Festivals throughout the Year
Celebrating seasonal festivals is an important part of the curriculum at A Child’s Nature. From an autumn candle-lit lantern walk to a spring play driving away King Winter; from a mid-winter visit by Saint Nicholas to a mid-summer wishing bonfire—the children enjoy being part of the cycle of the year. Instead of abstract multiculturalism, we like to celebrate the diversity living in our community, playing Hanukah games with Jewish friends and teachers, tasting Orthodox Easter food with a Russian child, or welcoming in the the new Year of the Dragon led by a Chinese family.
The festivals are often combined with a Family Soup Night, adding to the community feeling. We also participate in wider-community events, such as the Milford Pumpkin Festival and some Pine Hill Waldorf School celebrations.
Waldorf Festivals - Cycle of the Year
Michaelmas (Fall Equinox)
Michaelmas is the festival of Saint Michael, the Archangel who cast Lucifer out of Heaven. The legend of Saint George and the Dragon is often told at this time. Michaelmas comes at the fall equinox and so is a time of change. After a more relaxed summer, the brisk weather calls out a renewed energy. It can be a time of gathering harvests and gathering inner strength to overcome challenges, conquering the dragons in life.
A Child's Nature families and teachers join Pine Hill for their Michaelmas celebration. Our children dress up in golden capes of courage, watch Pine Hill's all-school pageant about conquering a Dragon, and enjoy a snack at the big school. Then we return to our play yard for some outdoor work, such as planting bulbs, and play.

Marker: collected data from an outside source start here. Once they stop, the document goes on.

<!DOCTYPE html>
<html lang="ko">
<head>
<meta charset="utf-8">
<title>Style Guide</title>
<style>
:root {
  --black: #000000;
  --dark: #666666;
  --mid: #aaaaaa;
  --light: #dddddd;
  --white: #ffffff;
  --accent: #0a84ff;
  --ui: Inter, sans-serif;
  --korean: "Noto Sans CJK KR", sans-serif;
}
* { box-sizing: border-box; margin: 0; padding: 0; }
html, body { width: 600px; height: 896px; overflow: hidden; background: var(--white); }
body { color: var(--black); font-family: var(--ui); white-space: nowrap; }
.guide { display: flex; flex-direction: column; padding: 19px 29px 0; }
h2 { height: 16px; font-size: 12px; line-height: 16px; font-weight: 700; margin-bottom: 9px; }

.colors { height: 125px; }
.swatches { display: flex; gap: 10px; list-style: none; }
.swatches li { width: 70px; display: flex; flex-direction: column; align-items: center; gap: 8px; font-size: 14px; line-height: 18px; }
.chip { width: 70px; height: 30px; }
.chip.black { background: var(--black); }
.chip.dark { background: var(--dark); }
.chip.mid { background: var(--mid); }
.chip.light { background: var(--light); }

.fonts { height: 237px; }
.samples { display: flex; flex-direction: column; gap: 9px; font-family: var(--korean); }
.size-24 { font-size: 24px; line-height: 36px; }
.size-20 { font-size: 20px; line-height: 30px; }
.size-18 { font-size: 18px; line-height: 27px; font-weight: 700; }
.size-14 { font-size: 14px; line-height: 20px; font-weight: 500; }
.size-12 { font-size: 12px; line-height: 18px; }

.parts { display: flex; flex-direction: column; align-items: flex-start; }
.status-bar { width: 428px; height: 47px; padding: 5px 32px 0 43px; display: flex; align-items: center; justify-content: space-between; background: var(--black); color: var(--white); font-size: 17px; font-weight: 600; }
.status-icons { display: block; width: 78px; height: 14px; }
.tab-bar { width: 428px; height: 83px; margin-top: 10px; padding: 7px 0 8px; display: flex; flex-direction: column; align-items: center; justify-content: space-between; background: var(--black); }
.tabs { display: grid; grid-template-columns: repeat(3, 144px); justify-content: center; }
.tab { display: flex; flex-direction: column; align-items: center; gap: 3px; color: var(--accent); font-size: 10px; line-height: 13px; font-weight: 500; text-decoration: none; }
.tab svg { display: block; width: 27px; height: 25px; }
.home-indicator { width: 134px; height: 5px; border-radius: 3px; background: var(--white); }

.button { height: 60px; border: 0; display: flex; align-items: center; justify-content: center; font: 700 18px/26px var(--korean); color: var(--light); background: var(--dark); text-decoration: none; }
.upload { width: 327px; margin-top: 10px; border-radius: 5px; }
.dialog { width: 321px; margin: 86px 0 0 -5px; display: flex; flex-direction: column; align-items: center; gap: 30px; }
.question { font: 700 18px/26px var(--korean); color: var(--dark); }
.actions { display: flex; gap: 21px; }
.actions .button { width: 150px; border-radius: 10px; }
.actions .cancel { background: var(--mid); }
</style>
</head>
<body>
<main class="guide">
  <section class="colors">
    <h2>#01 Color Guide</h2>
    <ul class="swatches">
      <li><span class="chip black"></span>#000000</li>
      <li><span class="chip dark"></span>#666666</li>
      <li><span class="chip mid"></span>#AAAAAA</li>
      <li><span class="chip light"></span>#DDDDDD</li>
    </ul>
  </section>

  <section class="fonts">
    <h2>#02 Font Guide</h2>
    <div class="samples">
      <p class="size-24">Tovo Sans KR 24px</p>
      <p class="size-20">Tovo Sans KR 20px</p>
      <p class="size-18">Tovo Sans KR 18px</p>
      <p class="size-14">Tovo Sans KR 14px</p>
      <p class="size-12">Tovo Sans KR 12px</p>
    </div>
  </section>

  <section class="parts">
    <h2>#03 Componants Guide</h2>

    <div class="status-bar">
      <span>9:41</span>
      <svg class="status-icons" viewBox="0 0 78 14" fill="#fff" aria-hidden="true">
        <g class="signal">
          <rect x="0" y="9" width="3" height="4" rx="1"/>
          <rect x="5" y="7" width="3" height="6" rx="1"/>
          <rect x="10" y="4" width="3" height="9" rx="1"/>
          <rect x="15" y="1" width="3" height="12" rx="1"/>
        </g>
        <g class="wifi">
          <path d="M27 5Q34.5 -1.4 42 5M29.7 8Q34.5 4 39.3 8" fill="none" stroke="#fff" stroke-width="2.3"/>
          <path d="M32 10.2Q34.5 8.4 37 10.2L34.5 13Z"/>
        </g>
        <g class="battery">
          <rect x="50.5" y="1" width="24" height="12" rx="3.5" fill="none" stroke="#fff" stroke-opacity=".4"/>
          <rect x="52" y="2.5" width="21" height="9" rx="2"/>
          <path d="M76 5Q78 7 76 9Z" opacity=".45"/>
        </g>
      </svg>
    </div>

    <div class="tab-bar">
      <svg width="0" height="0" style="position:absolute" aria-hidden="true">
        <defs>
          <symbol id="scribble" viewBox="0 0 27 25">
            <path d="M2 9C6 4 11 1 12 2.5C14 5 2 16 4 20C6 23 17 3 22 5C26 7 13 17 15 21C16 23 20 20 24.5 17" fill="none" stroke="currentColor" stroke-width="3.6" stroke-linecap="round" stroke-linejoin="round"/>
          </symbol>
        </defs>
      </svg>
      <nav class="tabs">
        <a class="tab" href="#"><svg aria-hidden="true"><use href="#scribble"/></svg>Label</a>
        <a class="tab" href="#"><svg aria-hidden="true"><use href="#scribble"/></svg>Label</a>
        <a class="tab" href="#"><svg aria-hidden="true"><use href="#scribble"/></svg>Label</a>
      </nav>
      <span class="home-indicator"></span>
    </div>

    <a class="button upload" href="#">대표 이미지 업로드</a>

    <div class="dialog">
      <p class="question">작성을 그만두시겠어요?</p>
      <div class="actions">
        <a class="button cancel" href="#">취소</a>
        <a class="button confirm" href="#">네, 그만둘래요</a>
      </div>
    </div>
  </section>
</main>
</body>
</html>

“A knight and a lady went riding one day, Far into the forest, away, away.
Fair knight said the lady, 'I pray have a care, This forest is evil beware,beware.'
A firery red dragon they sped on the grass. The lady wept sorely, alias , alas.
The knight slew the dragon, the lady was gay. They rode on together, away, away.”
The Story of Saint Martin and Our Lantern Walk
Saint Martin’s story is one of transformation. The festival honoring Martin is traditionally on November 11th, and it is fitting that this is also the day Americans celebrate their Veterans, for Martin was also a soldier. He was a Roman guard who saw the light of Christianity, “Love thy neighbor as thyself,” which in turn changed his perspectives and actions. When he found a beggar by the roadside chilled with cold, Martin tore his own wool cape in two to give half to warm the beggar.
With our lanterns, we celebrate by walking through the darkness singing. Our lanterns represent the divine spark in every human being; we must protect this “spark” form being extinguished. We are protecting our own little flame from winter darkness. This beacon of light is symbolic for many cultures and a caring gesture toward our Earth, as we approach the darkness of winter and have but a small light to guide us. When kept aglow, warmth, hope and love will prevail.
In the spirit of caring for our neighbors, we also like to collect food for those in need at this time of year.
“This little light of mine, I’m gonna to let it shine.
Let it shine let it shine, let it shine. . .”
Monthly Birthday Celebrations
Birthdays are a special time for children, and we like to recognize the children born in each month with a special ceremony. Parents and siblings of the birthday children are invited to join the preschool or toddler class that morning. For the infants, the celebration is individual and naturally much simplified. In the birthday celebrations, we wish to celebrate life with reverence and joy.
The class listens to a story of how children playing in the starry fields of heaven came down a rainbow bridge to their families on earth, and the birthday children participate in the story. The teacher or parents tell about something that marks each year in the children's lives. A healthy birthday cake baked by the preschool is enjoyed in addition to the usual morning snack. The birthday children each receive an age-apprpriate gift made especially for them by the teachers, for example, a soft wool ball for a baby's first birthday or a felt dress-up crown for a four-year-old.
Birthday Star Song
“In heaven shines a golden star.
An angel brought me from afar,
From heaven down unto the earth,
And brought me to my place of birth.
“Welcome, welcome lovely day,
With sunshine bright and flowers gay,
Where painted birds sing all day long,
And make me kind and good and strong”
June - Summer Solstice (Flowers, Fairies, Fruits & Fire)
Wilton Old Home Days (275 years in 2014)